"We're retaining the notion of fairly substantial pay at the end of the career line," he said. Governor Alexander's intent was to offer a top salary attractive enough to keep teachers in the classroom throughout their careers, he said. At pre-sent, teachers must take administrative posts to earn high salaries, Mr. McElrath said.
The revision would cut $400,000 from the original $116-million annual cost of the merit-pay plan. To finance it and other components of his education plan, Governor Alexander, a Republican, has proposed a one-cent increase in the state's sales tax.
Another compromise being offered to opponents in the revised plan is a reduction in the number of months a teacher must work in order to be eligible for senior- or master-teacher bonuses.
Originally, the Governor insisted that master teachers must sign 12-month contracts, and that senior teachers must sign 11- or 12-month contracts. Mr. McElrath said the Governor included this provision because he wanted to make teaching "a more professional" career. "A part-time profession can't get the same respect," he said.
But in the past few months, many teachers have spoken out against the provision, saying they needed the summer time for nonprofessional responsibilities, Mr. McElrath said.

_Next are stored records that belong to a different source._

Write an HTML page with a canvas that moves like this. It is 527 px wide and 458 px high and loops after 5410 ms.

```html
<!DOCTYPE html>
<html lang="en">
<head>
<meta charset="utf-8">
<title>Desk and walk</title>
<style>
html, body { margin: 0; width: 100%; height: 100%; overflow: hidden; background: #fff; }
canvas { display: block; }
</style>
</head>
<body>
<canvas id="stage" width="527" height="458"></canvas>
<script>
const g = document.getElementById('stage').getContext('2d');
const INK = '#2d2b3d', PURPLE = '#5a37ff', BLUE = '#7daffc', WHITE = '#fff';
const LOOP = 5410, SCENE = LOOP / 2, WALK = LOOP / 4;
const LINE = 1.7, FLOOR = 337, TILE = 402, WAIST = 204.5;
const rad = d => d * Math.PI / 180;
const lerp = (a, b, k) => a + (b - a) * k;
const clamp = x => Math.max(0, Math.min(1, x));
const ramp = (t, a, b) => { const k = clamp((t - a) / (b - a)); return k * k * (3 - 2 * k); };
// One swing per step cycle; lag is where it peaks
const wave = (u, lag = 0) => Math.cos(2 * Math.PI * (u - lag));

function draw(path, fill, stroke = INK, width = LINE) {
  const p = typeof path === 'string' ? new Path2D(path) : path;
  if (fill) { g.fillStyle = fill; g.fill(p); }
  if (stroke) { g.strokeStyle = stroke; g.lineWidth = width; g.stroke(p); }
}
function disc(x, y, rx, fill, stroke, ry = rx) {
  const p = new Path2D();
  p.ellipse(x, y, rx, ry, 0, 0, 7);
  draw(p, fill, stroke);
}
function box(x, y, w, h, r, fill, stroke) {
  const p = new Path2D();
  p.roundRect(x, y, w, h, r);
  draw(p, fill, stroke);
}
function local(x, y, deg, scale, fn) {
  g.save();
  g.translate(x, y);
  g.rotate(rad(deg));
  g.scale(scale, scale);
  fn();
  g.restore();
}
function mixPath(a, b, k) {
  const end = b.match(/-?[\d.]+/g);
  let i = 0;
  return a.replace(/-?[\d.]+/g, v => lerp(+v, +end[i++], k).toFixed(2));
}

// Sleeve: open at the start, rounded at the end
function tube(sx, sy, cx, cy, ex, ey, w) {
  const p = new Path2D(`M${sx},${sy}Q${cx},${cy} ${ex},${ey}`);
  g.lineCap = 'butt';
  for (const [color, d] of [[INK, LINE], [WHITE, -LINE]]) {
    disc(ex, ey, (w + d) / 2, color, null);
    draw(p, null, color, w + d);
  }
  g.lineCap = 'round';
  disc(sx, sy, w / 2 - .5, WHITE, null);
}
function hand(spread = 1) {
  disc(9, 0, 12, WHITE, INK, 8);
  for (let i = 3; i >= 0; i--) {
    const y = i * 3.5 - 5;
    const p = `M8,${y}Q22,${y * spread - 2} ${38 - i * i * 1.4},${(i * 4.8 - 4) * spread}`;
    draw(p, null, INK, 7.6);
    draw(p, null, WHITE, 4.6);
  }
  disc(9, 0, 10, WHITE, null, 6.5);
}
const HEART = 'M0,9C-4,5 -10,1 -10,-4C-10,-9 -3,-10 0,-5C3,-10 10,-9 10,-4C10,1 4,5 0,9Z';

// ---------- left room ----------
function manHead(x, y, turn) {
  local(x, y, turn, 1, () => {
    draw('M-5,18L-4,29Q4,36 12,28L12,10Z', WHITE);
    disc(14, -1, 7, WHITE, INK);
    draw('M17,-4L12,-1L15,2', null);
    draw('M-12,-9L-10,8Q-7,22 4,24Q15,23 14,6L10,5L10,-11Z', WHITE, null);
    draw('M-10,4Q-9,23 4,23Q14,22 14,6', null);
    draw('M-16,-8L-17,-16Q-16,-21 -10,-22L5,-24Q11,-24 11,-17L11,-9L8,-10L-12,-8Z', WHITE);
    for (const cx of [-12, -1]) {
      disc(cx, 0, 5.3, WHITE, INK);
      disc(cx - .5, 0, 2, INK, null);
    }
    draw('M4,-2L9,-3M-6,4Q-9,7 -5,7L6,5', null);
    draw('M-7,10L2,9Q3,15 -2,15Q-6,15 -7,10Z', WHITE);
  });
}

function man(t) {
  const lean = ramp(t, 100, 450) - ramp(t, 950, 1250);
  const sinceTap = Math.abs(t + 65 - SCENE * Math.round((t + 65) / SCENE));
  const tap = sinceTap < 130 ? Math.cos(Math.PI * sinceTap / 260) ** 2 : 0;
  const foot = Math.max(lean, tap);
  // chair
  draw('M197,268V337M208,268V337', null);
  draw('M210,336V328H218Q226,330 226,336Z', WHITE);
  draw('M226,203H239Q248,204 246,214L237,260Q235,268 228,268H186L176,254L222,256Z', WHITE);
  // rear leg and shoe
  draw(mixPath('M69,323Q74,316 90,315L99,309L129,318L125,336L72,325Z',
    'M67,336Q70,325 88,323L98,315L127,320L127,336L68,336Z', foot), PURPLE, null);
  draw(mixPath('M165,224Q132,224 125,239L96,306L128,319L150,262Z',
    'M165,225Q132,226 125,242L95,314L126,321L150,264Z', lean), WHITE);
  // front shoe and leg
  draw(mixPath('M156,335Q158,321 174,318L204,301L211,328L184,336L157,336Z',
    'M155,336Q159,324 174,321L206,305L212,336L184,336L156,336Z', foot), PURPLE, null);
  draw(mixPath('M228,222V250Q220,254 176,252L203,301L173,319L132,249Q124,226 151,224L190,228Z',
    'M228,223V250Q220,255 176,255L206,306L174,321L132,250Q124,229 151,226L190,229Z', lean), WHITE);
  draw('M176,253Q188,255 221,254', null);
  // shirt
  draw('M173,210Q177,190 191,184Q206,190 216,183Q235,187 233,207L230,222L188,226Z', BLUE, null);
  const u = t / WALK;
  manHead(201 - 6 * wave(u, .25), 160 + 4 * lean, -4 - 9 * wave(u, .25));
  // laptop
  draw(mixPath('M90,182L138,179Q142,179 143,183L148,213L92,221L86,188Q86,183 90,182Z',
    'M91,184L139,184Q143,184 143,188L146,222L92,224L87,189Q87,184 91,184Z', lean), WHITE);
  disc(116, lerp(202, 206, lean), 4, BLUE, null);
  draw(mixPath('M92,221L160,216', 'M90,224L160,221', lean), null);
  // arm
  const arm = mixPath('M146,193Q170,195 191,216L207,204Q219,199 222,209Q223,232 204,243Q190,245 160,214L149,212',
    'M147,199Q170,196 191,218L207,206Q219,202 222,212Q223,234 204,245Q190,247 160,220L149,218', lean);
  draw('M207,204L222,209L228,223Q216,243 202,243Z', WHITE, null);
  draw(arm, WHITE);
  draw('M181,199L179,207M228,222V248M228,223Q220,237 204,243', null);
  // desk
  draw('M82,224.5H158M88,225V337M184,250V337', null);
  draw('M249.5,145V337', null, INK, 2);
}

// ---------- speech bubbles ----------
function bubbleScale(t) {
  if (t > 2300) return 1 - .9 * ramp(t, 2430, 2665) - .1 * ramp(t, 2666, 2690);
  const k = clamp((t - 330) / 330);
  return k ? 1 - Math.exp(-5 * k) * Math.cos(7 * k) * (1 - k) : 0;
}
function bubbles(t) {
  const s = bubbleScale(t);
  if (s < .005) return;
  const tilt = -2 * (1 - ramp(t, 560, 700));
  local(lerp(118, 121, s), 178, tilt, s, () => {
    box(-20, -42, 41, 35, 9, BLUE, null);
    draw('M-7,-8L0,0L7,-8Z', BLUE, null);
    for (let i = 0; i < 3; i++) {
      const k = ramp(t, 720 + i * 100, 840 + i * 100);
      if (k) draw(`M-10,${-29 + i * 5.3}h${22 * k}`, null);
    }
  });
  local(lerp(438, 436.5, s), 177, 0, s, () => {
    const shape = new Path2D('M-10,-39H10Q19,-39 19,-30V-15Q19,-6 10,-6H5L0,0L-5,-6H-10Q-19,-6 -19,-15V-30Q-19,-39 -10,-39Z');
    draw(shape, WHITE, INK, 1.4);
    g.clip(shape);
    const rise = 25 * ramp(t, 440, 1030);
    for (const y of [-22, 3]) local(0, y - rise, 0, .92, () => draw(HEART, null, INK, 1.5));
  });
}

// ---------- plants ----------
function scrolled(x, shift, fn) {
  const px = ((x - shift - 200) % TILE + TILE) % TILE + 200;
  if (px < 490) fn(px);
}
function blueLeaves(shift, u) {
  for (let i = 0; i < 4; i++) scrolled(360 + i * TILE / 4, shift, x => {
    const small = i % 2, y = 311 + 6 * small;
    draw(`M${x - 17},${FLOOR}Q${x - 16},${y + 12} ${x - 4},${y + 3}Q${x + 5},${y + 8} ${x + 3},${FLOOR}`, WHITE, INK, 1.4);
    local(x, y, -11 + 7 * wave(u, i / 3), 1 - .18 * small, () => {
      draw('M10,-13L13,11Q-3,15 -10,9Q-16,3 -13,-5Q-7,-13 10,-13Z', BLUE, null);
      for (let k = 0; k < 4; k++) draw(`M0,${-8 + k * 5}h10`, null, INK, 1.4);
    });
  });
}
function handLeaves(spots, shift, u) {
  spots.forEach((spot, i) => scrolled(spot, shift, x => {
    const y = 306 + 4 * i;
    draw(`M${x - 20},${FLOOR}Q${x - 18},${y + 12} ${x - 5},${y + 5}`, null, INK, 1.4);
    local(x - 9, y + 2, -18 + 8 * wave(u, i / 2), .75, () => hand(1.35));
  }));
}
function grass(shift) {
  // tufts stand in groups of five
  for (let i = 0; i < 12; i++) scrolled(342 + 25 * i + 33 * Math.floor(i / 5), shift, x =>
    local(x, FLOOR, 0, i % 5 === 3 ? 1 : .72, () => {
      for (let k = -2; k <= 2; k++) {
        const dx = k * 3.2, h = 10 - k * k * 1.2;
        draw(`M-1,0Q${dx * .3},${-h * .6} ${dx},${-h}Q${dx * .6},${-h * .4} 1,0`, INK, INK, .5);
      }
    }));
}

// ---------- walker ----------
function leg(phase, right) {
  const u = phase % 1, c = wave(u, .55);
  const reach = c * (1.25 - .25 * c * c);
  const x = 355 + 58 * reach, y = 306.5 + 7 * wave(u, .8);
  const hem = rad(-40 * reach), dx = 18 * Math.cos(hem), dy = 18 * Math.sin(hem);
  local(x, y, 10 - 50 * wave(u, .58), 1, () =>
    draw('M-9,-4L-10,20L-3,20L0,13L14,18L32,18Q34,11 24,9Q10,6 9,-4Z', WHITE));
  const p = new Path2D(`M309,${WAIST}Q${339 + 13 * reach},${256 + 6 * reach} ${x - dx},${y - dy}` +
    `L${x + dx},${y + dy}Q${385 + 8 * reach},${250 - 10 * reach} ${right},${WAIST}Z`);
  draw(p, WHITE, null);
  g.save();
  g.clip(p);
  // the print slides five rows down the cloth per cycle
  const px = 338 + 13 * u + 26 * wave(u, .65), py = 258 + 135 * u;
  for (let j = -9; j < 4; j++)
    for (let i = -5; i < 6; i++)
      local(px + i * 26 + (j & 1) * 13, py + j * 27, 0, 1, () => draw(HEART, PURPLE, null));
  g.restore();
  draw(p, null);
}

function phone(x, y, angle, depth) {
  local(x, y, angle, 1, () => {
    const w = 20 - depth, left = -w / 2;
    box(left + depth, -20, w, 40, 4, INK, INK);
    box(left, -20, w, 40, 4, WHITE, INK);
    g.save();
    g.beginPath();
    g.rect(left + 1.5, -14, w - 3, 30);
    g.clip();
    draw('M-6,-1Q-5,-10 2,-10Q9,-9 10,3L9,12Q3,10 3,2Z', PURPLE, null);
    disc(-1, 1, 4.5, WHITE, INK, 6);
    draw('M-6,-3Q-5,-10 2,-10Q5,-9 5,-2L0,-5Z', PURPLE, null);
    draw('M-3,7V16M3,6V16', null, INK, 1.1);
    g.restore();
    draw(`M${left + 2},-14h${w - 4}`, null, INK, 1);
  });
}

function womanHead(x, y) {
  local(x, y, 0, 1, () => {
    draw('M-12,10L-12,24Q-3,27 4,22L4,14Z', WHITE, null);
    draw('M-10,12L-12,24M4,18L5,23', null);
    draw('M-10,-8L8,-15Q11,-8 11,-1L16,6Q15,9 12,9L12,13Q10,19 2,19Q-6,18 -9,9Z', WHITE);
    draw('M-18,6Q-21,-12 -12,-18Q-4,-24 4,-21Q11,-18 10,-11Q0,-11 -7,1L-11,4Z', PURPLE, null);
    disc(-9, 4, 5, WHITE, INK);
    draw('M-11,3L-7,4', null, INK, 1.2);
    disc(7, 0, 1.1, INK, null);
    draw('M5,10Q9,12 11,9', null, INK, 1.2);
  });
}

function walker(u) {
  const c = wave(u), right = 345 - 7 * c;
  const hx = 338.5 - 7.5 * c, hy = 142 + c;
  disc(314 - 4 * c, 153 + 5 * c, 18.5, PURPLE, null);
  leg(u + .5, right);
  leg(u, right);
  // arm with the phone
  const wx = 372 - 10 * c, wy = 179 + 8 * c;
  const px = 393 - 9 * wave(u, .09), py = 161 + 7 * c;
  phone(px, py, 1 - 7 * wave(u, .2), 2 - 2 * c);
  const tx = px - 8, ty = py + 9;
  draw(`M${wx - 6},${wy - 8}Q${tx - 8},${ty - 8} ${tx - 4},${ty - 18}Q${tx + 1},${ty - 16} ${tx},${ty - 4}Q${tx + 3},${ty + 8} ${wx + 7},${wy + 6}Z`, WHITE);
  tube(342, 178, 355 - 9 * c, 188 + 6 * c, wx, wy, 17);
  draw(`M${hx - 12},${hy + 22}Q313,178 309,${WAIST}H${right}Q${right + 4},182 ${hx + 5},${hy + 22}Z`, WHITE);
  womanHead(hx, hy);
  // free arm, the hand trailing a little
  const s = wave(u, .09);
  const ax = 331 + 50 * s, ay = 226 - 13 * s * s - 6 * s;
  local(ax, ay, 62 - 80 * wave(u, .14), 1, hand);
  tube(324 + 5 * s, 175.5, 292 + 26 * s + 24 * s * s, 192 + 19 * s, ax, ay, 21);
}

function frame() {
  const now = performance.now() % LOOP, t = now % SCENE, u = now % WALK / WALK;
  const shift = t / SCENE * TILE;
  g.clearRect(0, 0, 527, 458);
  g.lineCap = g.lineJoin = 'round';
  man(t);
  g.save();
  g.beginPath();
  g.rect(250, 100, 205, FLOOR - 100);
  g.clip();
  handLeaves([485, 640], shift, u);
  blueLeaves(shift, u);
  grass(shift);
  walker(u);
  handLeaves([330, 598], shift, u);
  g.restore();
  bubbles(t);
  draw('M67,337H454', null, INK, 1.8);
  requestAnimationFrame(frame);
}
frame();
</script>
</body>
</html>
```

And so, in a compromise move, the revised version opens both master- and senior-teacher bonuses to teachers on 10- and 11-month contracts.
Group Rejects the Plan
Despite these changes, a spokesman for the 36,000-member union said last week that the group still rejects the plan, because it still does not address basic problems such as tenure and evaluation procedures. The tea will release its own new version of a plan late this week.
"We're still backing our own proposal," said Tony Hayes, a tea spokesman in Nashville. "Their plan hasn't addressed some of the issues.''
A tea counterproposal to the Governor's, released March 3, called for an across-the-board pay raise of 10 percent for all state teachers with a minimum of three years of experience and five years of college education. It retains the two-tier certification system, and would modify the composition of the state's teacher-certification board to give greater control to National Education Association members.
Mr. Hayes said the tea objected to the Governor's merit-pay plan in part because of its effect on the tenure law. If, for example, a teacher is not granted a certificate to advance from the apprentice to the professional tier, he or she is left in limbo without any professional safeguards, Mr. Hayes contended. "They [the school districts] don't have to fire him, they don't have to hire him. That's circumventing the tenure law as far as we're concerned."
Under the Governor's proposed new plan, the state certification officers are under no obligation to recertify and rehire an apprentice teacher with a poor evaluation report, even if the teacher has fulfilled his academic and classroom requirements. Under the present system favored by the union, apprentice teachers automatically receive tenure at the end of three years if they have fulfilled the academic-credential requirements.
Representative Cobb said it was too early to know whether the teachers' union will ever accept some of the bold ideas proposed in the Governor's bill. "I don't know if the teachers can go with the concepts of merit pay or outside evaluation groups," he said.
The plan also proposes that evaluation teams, who report to regional certification committees, be composed of people outside the candidate's school district who are not involved in local political issues, said Mr. Cobb. Under the present system, evaluations are completed by local administrators--usually a teacher's school principal, state officials said.
The revised merit-pay proposal is now being considered by the education committees of both houses of the legislature, said Mr. Cobb, and more revising is anticipated.